To give a little back story, our main heroine has been sent to New York City by her parents to live with her Uncle Will who is a bachelor, museum owner and professor to boot. Not long after Evangeline’s, or Evie’s arrival, a brutal murder kicks off Evie’s involvement in aiding her uncle and the police solve an investigation into who could have done it. Delving further, it becomes apparent at separate points to most involved, that this case is not a typical whodunnit, and that Evie’s supernatural power could be the key that is necessary to close this case.

As mentioned above, Evangeline is the star of the show in every sense of the word. Her character, though brash and outspoken, has a certain flair to her that cannot help but leap off of the page. Throughout my reading of this book, though I enjoyed every single character, she was the one who stole my heart. Not only is she the take-charge sort, but she also has depth, despite her less than desirable attributes, such as her inability to see past the next party at certain times, or her narrow-minded view of what she should be concerned with. She is by no means perfect, but no one person or character ever is.

With regards to the rest of the cast of characters, no matter how small or large a part they may have played, each one had a fully fleshed out persona which made them feel as if they were real people being written about. Diversity was woven in with ease, with little fanfare. Inasmuch, each held a significance to the story in some way, and although they may not seem to at certain portions throughout the book, eventually each loose thread is tied up, and their importance revealed.

Speaking of loose ends, as far as the technical aspects of storytelling – such as plot, world-building, and pacing – I felt each was executed well. Given that Mrs. Bray wrote from the perspective of an array of various characters throughout the course of this novel, I was impressed at how well she weaved their lives, stories, and character arcs together. Likewise, the world-building and plot were each intriguing enough to keep this reader engaged until the very last word.
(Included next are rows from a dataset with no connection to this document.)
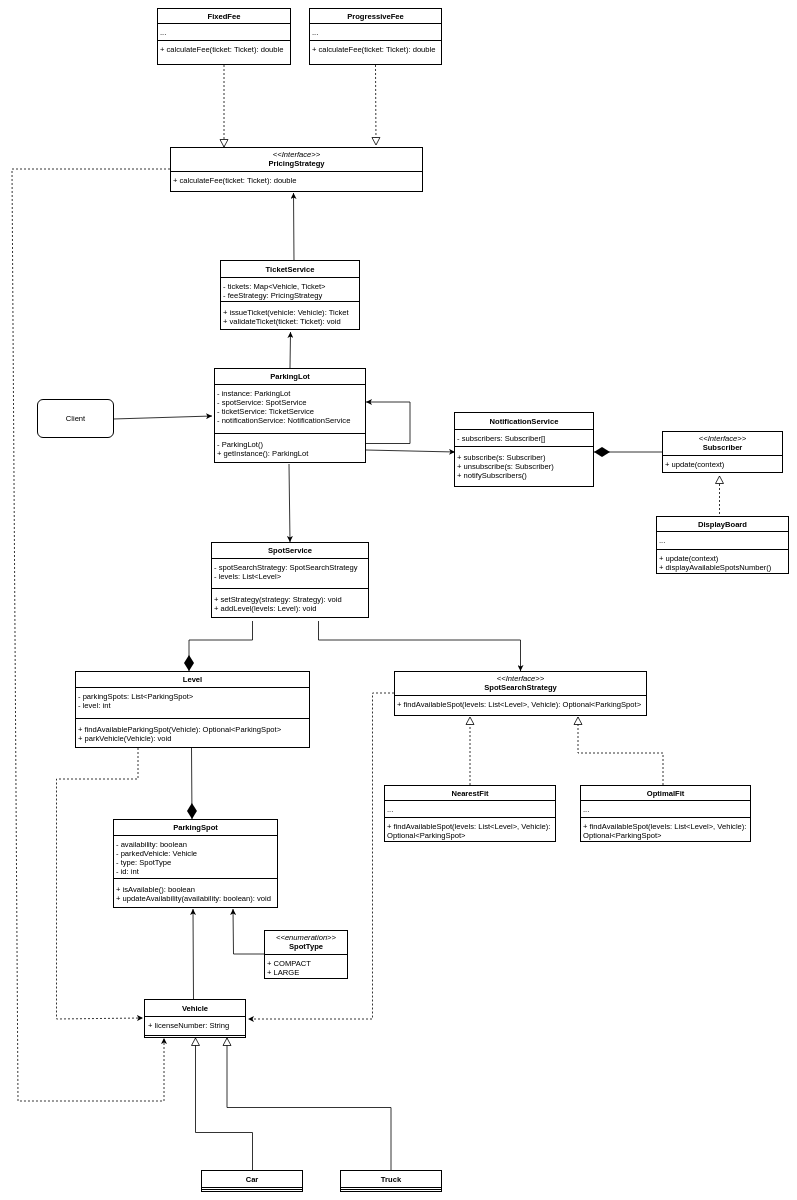
<!DOCTYPE html>
<html lang="en">
<head>
<meta charset="utf-8">
<title>Parking lot class diagram</title>
<style>
:root { --ink: #000; --paper: #fff; }
* { box-sizing: border-box; margin: 0; padding: 0; }
body { background: var(--paper); overflow: hidden; }
.diagram {
  position: relative; width: 797px; height: 1200px; overflow: hidden;
  background: var(--paper); color: var(--ink);
  font: 7.6px/9px "Liberation Sans", Arial, Helvetica, sans-serif;
}
.connectors { position: absolute; left: 0; top: 0; }
.connectors .edge { fill: none; stroke: var(--ink); stroke-width: 0.8; }
.connectors .dashed { stroke-dasharray: 2 2; }
.class, .actor { position: absolute; border: 1px solid var(--ink); background: var(--paper); white-space: nowrap; }
.class { display: grid; grid-template-rows: var(--rows); }
.class > * + * { border-top: 1px solid var(--ink); }
.class header { display: flex; flex-direction: column; justify-content: center; text-align: center; }
.class h2 { font-size: inherit; font-weight: 700; }
.class ul { list-style: none; padding: 4px 0 0 2px; }
.class .ops { padding-top: 6px; }
.slim .ops, .interface .ops { padding-top: 4px; }
.interface header { padding-bottom: 2px; }
.empty ul { padding: 0; }
.actor { display: flex; align-items: center; justify-content: center; border-radius: 6px; }
</style>
</head>
<body>
<main class="diagram">
  <svg class="connectors" width="797" height="1200" viewBox="0 0 797 1200" aria-hidden="true">
    <defs>
      <marker id="arrow" markerUnits="userSpaceOnUse" markerWidth="7" markerHeight="6" refX="6" refY="3" orient="auto"><path d="M6 3L0 0L1.5 3L0 6Z"/></marker>
      <marker id="triangle" markerUnits="userSpaceOnUse" markerWidth="10" markerHeight="10" refX="8.5" refY="5" orient="auto"><path d="M8.5 5L1 1V9Z" fill="#fff" stroke="#000" stroke-width="0.8"/></marker>
      <marker id="diamond" markerUnits="userSpaceOnUse" markerWidth="16" markerHeight="10" refX="16" refY="5" orient="auto"><path d="M16 5L8 0L0 5L8 10Z"/></marker>
    </defs>
    <g class="edge dashed">
      <path d="M224 65V147" marker-end="url(#triangle)"/>
      <path d="M375.5 65L376 145" marker-end="url(#triangle)"/>
      <path d="M170 169H12L18 1101H164V1038" marker-end="url(#arrow)"/>
      <path d="M719.5 514V476" marker-end="url(#triangle)"/>
      <path d="M138 748V779H56.5V1019L143 1018" marker-end="url(#arrow)"/>
      <path d="M394 693H372.5V1019H248" marker-end="url(#arrow)"/>
      <path d="M470 785V717" marker-end="url(#triangle)"/>
      <path d="M663 785V753H578V717" marker-end="url(#triangle)"/>
    </g>
    <g class="edge">
      <path d="M294 262L293.5 193" marker-end="url(#arrow)"/>
      <path d="M290 368L290.5 332" marker-end="url(#arrow)"/>
      <path d="M113 419L212 416" marker-end="url(#arrow)"/>
      <path d="M366 443.5H410V402H366" marker-end="url(#arrow)"/>
      <path d="M366 450L455 452" marker-end="url(#arrow)"/>
      <path d="M662 452H594" marker-end="url(#diamond)"/>
      <path d="M289 464L290 542" marker-end="url(#arrow)"/>
      <path d="M252.5 621V640H189V671" marker-end="url(#diamond)"/>
      <path d="M318.5 621V640H520.5V671" marker-end="url(#arrow)"/>
      <path d="M191.5 748L192 819" marker-end="url(#diamond)"/>
      <path d="M264 954H233.5L233 909" marker-end="url(#arrow)"/>
      <path d="M193.5 1000L193 909" marker-end="url(#arrow)"/>
      <path d="M252.5 1170V1132.5H195.5V1038" marker-end="url(#triangle)"/>
      <path d="M391 1170V1107.5H227V1038" marker-end="url(#triangle)"/>
    </g>
  </svg>

  <section class="class slim" style="left:157px;top:8px;width:134px;height:57px;--rows:14px 17px 1fr">
    <header><h2>FixedFee</h2></header>
    <ul><li>...</li></ul>
    <ul class="ops"><li>+ calculateFee(ticket: Ticket): double</li></ul>
  </section>
  <section class="class slim" style="left:309px;top:8px;width:133px;height:57px;--rows:14px 17px 1fr">
    <header><h2>ProgressiveFee</h2></header>
    <ul><li>...</li></ul>
    <ul class="ops"><li>+ calculateFee(ticket: Ticket): double</li></ul>
  </section>
  <section class="class interface" style="left:170px;top:147px;width:253px;height:45px;--rows:23px 1fr">
    <header><em>&lt;&lt;Interface&gt;&gt;</em><h2>PricingStrategy</h2></header>
    <ul class="ops"><li>+ calculateFee(ticket: Ticket): double</li></ul>
  </section>
  <section class="class" style="left:220px;top:260px;width:140px;height:70px;--rows:16px 24px 1fr">
    <header><h2>TicketService</h2></header>
    <ul><li>- tickets: Map&lt;Vehicle, Ticket&gt;</li><li>- feeStrategy: PricingStrategy</li></ul>
    <ul class="ops"><li>+ issueTicket(vehicle: Vehicle): Ticket</li><li>+ validateTicket(ticket: Ticket): void</li></ul>
  </section>

  <div class="actor" style="left:37px;top:399px;width:77px;height:39px">Client</div>

  <section class="class" style="left:214px;top:368px;width:152px;height:95px;--rows:15px 49px 1fr">
    <header><h2>ParkingLot</h2></header>
    <ul><li>- instance: ParkingLot</li><li>- spotService: SpotService</li><li>- ticketService: TicketService</li><li>- notificationService: NotificationService</li></ul>
    <ul class="ops"><li>- ParkingLot()</li><li>+ getInstance(): ParkingLot</li></ul>
  </section>
  <section class="class" style="left:454px;top:412px;width:140px;height:75px;--rows:16px 17px 1fr">
    <header><h2>NotificationService</h2></header>
    <ul><li>- subscribers: Subscriber[]</li></ul>
    <ul class="ops"><li>+ subscribe(s: Subscriber)</li><li>+ unsubscribe(s: Subscriber)</li><li>+ notifySubscribers()</li></ul>
  </section>
  <section class="class interface" style="left:662px;top:431px;width:121px;height:42px;--rows:23px 1fr">
    <header><em>&lt;&lt;Interface&gt;&gt;</em><h2>Subscriber</h2></header>
    <ul class="ops"><li>+ update(context)</li></ul>
  </section>
  <section class="class slim" style="left:656px;top:516px;width:133px;height:58px;--rows:14px 18px 1fr">
    <header><h2>DisplayBoard</h2></header>
    <ul><li>...</li></ul>
    <ul class="ops"><li>+ update(context)</li><li>+ displayAvailableSpotsNumber()</li></ul>
  </section>
  <section class="class" style="left:211px;top:542px;width:158px;height:76px;--rows:15px 30px 1fr">
    <header><h2>SpotService</h2></header>
    <ul><li>- spotSearchStrategy: SpotSearchStrategy</li><li>- levels: List&lt;Level&gt;</li></ul>
    <ul class="ops"><li>+ setStrategy(strategy: Strategy): void</li><li>+ addLevel(levels: Level): void</li></ul>
  </section>
  <section class="class" style="left:75px;top:671px;width:235px;height:77px;--rows:15px 31px 1fr">
    <header><h2>Level</h2></header>
    <ul><li>- parkingSpots: List&lt;ParkingSpot&gt;</li><li>- level: int</li></ul>
    <ul class="ops"><li>+ findAvailableParkingSpot(Vehicle): Optional&lt;ParkingSpot&gt;</li><li>+ parkVehicle(Vehicle): void</li></ul>
  </section>
  <section class="class interface" style="left:394px;top:671px;width:253px;height:45px;--rows:23px 1fr">
    <header><em>&lt;&lt;Interface&gt;&gt;</em><h2>SpotSearchStrategy</h2></header>
    <ul class="ops"><li>+ findAvailableSpot(levels: List&lt;Level&gt;, Vehicle): Optional&lt;ParkingSpot&gt;</li></ul>
  </section>
  <section class="class slim" style="left:384px;top:785px;width:172px;height:57px;--rows:14px 17px 1fr">
    <header><h2>NearestFit</h2></header>
    <ul><li>...</li></ul>
    <ul class="ops"><li>+ findAvailableSpot(levels: List&lt;Level&gt;, Vehicle):<br>Optional&lt;ParkingSpot&gt;</li></ul>
  </section>
  <section class="class slim" style="left:580px;top:785px;width:171px;height:57px;--rows:14px 17px 1fr">
    <header><h2>OptimalFit</h2></header>
    <ul><li>...</li></ul>
    <ul class="ops"><li>+ findAvailableSpot(levels: List&lt;Level&gt;, Vehicle):<br>Optional&lt;ParkingSpot&gt;</li></ul>
  </section>
  <section class="class" style="left:113px;top:819px;width:165px;height:89px;--rows:15px 43px 1fr">
    <header><h2>ParkingSpot</h2></header>
    <ul><li>- availability: boolean</li><li>- parkedVehicle: Vehicle</li><li>- type: SpotType</li><li>- id: int</li></ul>
    <ul class="ops"><li>+ isAvailable(): boolean</li><li>+ updateAvailability(availability: boolean): void</li></ul>
  </section>
  <section class="class interface" style="left:264px;top:930px;width:84px;height:49px;--rows:23px 1fr">
    <header><em>&lt;&lt;enumeration&gt;&gt;</em><h2>SpotType</h2></header>
    <ul class="ops"><li>+ COMPACT</li><li>+ LARGE</li></ul>
  </section>
  <section class="class empty" style="left:144px;top:999px;width:102px;height:39px;--rows:16px 19px 1fr">
    <header><h2>Vehicle</h2></header>
    <ul style="padding:4px 0 0 3px"><li>+ licenseNumber: String</li></ul>
    <ul></ul>
  </section>
  <section class="class empty" style="left:201px;top:1170px;width:102px;height:22px;--rows:16px 2px 1fr">
    <header><h2>Car</h2></header>
    <ul></ul>
    <ul></ul>
  </section>
  <section class="class empty" style="left:340px;top:1170px;width:102px;height:22px;--rows:16px 2px 1fr">
    <header><h2>Truck</h2></header>
    <ul></ul>
    <ul></ul>
  </section>
</main>
</body>
</html>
Overall, I could not have asked for more from a YA Fantasy book. All of the elements of this story combined made for a fantastic novel. It was, as Evie says, “The cat’s meow.”

I rate this novel 5/5 stars.